[Extracted data entries]
▶

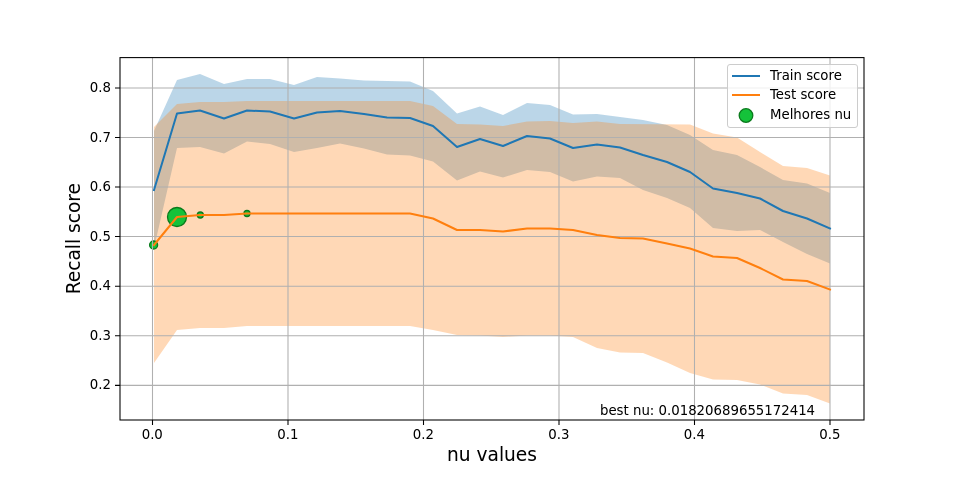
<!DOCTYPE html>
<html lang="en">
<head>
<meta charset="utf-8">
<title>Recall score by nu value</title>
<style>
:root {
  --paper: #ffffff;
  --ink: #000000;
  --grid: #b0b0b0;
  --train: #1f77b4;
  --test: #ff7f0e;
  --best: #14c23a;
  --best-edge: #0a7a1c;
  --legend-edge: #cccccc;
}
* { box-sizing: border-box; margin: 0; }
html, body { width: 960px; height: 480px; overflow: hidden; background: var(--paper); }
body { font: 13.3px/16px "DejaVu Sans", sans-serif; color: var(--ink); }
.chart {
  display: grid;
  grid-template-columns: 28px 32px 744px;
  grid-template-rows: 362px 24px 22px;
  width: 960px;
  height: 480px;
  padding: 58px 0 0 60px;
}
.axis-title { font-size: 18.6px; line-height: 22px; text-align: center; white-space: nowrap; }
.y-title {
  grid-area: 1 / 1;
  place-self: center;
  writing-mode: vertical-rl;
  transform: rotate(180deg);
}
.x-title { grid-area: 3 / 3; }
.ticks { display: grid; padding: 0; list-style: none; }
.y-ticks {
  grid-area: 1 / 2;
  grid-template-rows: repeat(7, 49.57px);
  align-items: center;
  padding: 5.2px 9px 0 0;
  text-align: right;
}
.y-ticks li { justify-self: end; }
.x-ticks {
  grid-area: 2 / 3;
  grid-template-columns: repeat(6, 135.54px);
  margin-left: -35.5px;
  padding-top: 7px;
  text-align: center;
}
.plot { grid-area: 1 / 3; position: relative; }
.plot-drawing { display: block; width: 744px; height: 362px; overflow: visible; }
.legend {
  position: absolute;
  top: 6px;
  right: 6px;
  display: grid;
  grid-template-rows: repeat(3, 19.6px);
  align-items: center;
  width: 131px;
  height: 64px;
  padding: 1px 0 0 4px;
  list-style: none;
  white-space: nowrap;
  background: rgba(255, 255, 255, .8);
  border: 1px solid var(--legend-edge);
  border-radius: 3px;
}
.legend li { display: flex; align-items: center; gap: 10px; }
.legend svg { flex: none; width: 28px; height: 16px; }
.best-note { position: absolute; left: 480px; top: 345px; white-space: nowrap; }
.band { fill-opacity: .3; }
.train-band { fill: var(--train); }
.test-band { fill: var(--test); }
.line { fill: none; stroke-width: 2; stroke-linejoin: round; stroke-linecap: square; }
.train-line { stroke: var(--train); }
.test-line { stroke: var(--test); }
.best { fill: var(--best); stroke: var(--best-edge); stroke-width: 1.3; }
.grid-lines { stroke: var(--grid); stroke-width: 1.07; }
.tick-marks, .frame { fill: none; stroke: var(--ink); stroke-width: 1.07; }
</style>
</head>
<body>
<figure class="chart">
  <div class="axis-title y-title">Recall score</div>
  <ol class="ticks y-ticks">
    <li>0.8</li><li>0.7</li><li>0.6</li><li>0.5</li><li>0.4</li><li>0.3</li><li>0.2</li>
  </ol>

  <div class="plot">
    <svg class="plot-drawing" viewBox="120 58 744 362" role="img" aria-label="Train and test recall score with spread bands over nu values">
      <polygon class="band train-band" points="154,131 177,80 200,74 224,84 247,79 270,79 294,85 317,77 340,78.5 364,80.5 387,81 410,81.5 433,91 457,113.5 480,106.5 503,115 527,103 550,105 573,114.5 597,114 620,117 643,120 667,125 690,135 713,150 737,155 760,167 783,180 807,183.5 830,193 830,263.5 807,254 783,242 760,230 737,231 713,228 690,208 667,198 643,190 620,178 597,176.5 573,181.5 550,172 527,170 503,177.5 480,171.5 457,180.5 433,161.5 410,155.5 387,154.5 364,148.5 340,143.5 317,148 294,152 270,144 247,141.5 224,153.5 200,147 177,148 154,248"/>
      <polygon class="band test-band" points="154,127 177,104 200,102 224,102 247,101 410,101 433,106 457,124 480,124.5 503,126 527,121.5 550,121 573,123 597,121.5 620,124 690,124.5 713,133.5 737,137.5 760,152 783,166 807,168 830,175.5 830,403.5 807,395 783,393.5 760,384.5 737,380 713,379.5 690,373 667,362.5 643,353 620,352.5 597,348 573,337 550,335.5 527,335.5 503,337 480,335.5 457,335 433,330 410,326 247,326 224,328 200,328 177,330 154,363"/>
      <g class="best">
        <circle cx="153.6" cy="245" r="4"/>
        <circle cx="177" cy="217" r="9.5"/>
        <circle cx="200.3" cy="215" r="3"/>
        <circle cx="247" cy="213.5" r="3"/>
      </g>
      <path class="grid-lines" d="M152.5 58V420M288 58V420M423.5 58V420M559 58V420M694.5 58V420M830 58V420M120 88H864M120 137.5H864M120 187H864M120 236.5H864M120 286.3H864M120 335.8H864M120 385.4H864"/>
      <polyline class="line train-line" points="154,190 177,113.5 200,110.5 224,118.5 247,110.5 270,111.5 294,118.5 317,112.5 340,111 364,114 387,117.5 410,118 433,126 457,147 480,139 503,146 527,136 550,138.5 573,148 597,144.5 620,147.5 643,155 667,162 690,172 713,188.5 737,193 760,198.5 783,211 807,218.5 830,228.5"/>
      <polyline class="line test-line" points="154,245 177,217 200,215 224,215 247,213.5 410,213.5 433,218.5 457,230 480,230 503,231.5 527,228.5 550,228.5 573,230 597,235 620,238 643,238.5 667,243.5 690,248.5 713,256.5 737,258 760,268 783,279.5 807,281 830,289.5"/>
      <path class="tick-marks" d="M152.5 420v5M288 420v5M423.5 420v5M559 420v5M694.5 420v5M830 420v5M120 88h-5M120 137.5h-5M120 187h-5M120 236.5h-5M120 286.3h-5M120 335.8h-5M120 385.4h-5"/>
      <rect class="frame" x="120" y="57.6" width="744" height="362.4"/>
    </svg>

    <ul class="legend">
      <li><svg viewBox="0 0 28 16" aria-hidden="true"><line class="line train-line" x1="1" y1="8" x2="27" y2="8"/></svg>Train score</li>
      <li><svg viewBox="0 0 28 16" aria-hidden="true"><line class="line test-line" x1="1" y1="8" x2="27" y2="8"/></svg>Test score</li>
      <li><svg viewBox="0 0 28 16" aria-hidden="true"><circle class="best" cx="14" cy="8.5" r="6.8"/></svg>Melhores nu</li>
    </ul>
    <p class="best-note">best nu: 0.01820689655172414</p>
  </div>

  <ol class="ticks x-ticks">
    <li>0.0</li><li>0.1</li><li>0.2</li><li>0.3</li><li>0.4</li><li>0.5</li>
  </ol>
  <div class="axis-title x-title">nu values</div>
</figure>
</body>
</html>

◀

§ **WHAT IS NEEDED**
Repeat, exactly and in full, each line from the start of the data to the line that contains "place-self: center;". Pictures do not go in.

§ **REPLY**
<!DOCTYPE html>
<html lang="en">
<head>
<meta charset="utf-8">
<title>Recall score by nu value</title>
<style>
:root {
  --paper: #ffffff;
  --ink: #000000;
  --grid: #b0b0b0;
  --train: #1f77b4;
  --test: #ff7f0e;
  --best: #14c23a;
  --best-edge: #0a7a1c;
  --legend-edge: #cccccc;
}
* { box-sizing: border-box; margin: 0; }
html, body { width: 960px; height: 480px; overflow: hidden; background: var(--paper); }
body { font: 13.3px/16px "DejaVu Sans", sans-serif; color: var(--ink); }
.chart {
  display: grid;
  grid-template-columns: 28px 32px 744px;
  grid-template-rows: 362px 24px 22px;
  width: 960px;
  height: 480px;
  padding: 58px 0 0 60px;
}
.axis-title { font-size: 18.6px; line-height: 22px; text-align: center; white-space: nowrap; }
.y-title {
  grid-area: 1 / 1;
  place-self: center;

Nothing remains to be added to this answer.